When Kweisi Mfume officially took the helm of the NAACP last February, the former Maryland congressman had two immediate tasks. One was to revive lagging interest in the civil rights organization. The other more tangible problem was to eliminate a long-standing $3.2 million debt, and submit a balanced budget to the national board of directors to help put the NAACP back in the black for the first time in years. While the verdict is still out on the first problem, Mfume recently announced that the organization expected to have its first budget surplus by the end of 1996.
With a cash influx from last year’s national convention and annual Image Awards ceremony–which brought in $900,000 and $400,000, respectively– Mfume says he was also able to pull in $1 million through contributions. Several contributors donated $100,000, while another group of investors, including Black Enterprise, Essence, Ebony and Burrell Communications, formed a consortium that gave $125,000.
“I went to everyone I could find to get contributions,” says Mfume. “I believe that people are willing to invest because they saw that we were serious about taking care of our problems and getting back on track.”
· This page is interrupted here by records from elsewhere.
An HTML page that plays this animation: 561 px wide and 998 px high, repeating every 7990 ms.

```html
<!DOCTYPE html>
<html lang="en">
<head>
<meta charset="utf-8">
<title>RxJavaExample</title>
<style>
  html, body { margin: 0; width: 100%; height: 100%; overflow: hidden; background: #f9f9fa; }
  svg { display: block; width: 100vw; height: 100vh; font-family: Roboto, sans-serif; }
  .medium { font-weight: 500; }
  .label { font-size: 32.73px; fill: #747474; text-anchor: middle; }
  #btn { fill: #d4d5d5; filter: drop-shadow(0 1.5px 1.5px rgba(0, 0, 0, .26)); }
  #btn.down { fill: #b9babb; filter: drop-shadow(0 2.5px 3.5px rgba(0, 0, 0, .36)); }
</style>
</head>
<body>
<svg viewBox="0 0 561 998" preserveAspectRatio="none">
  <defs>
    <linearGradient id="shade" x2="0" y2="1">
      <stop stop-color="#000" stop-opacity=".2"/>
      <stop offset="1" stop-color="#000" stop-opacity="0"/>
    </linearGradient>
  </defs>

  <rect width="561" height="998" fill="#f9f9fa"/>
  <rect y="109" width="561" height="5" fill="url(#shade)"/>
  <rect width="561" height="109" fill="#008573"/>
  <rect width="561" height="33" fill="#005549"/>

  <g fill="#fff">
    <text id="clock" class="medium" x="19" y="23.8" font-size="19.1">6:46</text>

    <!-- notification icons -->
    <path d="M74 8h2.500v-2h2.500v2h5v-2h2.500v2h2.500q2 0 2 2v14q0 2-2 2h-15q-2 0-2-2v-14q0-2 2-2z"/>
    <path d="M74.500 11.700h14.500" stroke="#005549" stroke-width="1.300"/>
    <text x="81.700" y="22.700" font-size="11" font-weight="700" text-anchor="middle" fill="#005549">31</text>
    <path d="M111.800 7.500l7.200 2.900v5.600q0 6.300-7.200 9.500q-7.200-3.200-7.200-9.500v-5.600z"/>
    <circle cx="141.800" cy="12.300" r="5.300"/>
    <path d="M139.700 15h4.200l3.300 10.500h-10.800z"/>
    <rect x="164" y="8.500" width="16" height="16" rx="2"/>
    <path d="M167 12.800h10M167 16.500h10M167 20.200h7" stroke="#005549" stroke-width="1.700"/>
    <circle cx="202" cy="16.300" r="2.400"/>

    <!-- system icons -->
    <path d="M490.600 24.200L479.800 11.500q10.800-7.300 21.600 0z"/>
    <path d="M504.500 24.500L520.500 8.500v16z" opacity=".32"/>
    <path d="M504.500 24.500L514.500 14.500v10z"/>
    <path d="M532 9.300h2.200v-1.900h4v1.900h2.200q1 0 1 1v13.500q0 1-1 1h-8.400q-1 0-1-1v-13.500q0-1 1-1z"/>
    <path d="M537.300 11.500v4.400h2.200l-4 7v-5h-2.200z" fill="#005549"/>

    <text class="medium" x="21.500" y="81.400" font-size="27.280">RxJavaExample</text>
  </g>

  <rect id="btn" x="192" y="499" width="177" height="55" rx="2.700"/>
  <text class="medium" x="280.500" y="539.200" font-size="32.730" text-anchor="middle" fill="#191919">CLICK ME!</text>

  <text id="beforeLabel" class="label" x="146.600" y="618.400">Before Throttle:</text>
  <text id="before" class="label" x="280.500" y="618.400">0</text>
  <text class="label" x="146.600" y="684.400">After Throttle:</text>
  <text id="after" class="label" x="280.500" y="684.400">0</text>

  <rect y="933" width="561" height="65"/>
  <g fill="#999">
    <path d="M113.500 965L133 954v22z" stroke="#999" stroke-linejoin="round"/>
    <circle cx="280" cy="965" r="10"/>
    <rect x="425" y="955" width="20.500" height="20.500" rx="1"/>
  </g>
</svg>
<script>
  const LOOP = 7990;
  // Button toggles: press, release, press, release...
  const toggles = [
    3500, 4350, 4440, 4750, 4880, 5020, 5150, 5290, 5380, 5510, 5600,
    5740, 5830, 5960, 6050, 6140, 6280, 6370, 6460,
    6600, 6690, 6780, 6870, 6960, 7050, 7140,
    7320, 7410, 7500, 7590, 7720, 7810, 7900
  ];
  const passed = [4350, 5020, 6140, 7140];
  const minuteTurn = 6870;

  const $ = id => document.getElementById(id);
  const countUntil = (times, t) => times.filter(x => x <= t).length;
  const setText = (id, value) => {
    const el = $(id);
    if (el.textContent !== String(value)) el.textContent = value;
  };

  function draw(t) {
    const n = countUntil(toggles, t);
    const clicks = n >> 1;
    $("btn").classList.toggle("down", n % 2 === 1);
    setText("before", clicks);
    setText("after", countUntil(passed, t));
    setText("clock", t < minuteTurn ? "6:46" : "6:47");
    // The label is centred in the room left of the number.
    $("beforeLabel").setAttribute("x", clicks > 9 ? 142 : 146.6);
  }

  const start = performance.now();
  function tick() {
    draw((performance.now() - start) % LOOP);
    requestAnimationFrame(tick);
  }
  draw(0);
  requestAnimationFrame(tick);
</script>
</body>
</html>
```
The organization also renegotiated some of the contracts and leases on a number of their offices across the country, worked with creditors to secure the lowest possible interest rates on the money owed and sought an increased volume of $15, $25 and $50 donations.
“The fact that the NAACP has retired its debt is more of a psychological than a tangible shift,” says Professor Alvin Thornton, chairman of the Howard University Political Science Department. “Now they can begin to be perceived as dealing with substantive issues, instead of internal fiscal crises.